[Start of Attachment]

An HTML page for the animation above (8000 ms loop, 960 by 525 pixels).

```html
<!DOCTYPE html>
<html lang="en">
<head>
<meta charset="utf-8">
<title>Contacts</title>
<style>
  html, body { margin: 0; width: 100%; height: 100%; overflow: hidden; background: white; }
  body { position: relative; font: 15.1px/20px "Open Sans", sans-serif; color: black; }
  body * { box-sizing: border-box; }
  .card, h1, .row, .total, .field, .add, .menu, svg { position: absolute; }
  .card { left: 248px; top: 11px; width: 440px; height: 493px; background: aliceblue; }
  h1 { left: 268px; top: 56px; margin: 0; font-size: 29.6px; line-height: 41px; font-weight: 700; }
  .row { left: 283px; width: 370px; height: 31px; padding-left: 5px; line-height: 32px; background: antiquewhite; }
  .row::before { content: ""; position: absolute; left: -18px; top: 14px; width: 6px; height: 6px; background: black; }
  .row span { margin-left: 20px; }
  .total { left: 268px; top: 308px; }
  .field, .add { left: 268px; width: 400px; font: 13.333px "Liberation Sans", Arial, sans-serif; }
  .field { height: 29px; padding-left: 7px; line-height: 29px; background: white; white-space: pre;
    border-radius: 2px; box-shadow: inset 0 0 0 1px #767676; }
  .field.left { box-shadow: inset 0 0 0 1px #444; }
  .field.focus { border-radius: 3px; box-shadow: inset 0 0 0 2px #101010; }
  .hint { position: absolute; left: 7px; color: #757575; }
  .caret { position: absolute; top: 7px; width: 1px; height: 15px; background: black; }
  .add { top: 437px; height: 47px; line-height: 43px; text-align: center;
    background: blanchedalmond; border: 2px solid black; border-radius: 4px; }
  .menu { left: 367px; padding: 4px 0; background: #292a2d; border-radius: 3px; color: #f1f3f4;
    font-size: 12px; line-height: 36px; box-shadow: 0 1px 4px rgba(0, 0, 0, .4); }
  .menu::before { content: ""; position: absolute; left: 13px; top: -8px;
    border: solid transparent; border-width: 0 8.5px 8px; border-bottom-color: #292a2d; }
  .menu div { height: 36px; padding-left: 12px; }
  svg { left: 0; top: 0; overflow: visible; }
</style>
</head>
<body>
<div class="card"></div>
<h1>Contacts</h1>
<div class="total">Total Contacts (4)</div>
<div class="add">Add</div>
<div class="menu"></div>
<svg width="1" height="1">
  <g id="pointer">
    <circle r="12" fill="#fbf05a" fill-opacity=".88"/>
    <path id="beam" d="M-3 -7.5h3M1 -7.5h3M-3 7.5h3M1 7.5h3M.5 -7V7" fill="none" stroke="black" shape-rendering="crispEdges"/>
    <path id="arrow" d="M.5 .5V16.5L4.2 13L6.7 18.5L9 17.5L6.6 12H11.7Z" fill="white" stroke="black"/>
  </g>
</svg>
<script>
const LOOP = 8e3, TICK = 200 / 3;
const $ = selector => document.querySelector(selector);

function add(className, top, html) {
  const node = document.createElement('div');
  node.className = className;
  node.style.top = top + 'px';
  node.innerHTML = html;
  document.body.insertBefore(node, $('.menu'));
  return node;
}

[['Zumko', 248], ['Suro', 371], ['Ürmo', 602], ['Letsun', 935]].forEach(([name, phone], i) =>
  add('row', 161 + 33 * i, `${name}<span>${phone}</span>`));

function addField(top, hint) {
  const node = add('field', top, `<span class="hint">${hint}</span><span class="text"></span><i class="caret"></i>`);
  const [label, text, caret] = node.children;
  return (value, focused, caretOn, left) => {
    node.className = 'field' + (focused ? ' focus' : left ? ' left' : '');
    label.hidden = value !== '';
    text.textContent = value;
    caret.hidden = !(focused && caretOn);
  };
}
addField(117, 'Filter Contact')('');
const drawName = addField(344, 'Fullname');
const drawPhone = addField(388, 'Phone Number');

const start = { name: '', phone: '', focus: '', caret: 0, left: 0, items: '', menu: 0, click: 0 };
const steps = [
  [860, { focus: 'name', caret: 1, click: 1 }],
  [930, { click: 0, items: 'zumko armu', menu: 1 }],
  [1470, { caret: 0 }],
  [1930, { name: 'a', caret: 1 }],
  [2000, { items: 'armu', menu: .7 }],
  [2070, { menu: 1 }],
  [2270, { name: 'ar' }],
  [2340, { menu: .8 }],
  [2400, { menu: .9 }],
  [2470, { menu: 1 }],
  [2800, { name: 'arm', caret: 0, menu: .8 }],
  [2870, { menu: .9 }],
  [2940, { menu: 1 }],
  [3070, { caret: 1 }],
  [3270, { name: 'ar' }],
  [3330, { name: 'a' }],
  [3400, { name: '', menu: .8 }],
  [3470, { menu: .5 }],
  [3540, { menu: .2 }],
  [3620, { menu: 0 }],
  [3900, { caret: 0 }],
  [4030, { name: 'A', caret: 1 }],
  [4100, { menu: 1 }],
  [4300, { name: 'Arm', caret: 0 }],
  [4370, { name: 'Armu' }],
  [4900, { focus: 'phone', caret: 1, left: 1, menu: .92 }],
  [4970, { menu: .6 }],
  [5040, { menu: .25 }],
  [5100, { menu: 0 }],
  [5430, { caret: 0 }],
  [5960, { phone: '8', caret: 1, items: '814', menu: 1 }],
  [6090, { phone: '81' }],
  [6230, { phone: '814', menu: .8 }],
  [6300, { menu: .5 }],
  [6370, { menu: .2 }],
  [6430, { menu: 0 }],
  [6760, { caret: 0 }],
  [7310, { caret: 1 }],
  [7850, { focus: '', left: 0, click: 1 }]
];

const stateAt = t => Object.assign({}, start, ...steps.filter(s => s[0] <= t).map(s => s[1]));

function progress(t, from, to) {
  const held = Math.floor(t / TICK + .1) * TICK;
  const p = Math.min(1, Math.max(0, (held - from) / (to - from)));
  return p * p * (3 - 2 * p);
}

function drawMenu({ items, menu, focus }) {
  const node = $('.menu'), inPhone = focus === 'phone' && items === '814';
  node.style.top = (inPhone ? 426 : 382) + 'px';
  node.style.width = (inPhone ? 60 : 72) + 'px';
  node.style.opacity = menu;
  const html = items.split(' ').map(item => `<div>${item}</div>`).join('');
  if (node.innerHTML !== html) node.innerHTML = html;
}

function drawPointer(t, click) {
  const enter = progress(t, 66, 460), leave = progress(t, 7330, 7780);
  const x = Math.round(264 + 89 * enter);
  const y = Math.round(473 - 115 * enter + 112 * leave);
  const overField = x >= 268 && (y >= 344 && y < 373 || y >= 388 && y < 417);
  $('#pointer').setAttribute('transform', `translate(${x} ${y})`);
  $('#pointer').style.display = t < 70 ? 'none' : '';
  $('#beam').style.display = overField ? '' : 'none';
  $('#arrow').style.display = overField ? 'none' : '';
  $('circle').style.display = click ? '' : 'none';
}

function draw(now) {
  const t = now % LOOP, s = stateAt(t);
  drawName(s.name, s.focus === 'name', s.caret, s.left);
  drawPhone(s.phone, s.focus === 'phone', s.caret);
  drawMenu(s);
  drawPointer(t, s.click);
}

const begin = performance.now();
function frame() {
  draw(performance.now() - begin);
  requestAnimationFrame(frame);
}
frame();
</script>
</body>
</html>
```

[End of Attachment]

- **Activity**
Reproduce every line from the listing above that holds the word "radius".

- **Completed task**
    border-radius: 2px; box-shadow: inset 0 0 0 1px #767676; }
  .field.focus { border-radius: 3px; box-shadow: inset 0 0 0 2px #101010; }
    background: blanchedalmond; border: 2px solid black; border-radius: 4px; }
  .menu { left: 367px; padding: 4px 0; background: #292a2d; border-radius: 3px; color: #f1f3f4;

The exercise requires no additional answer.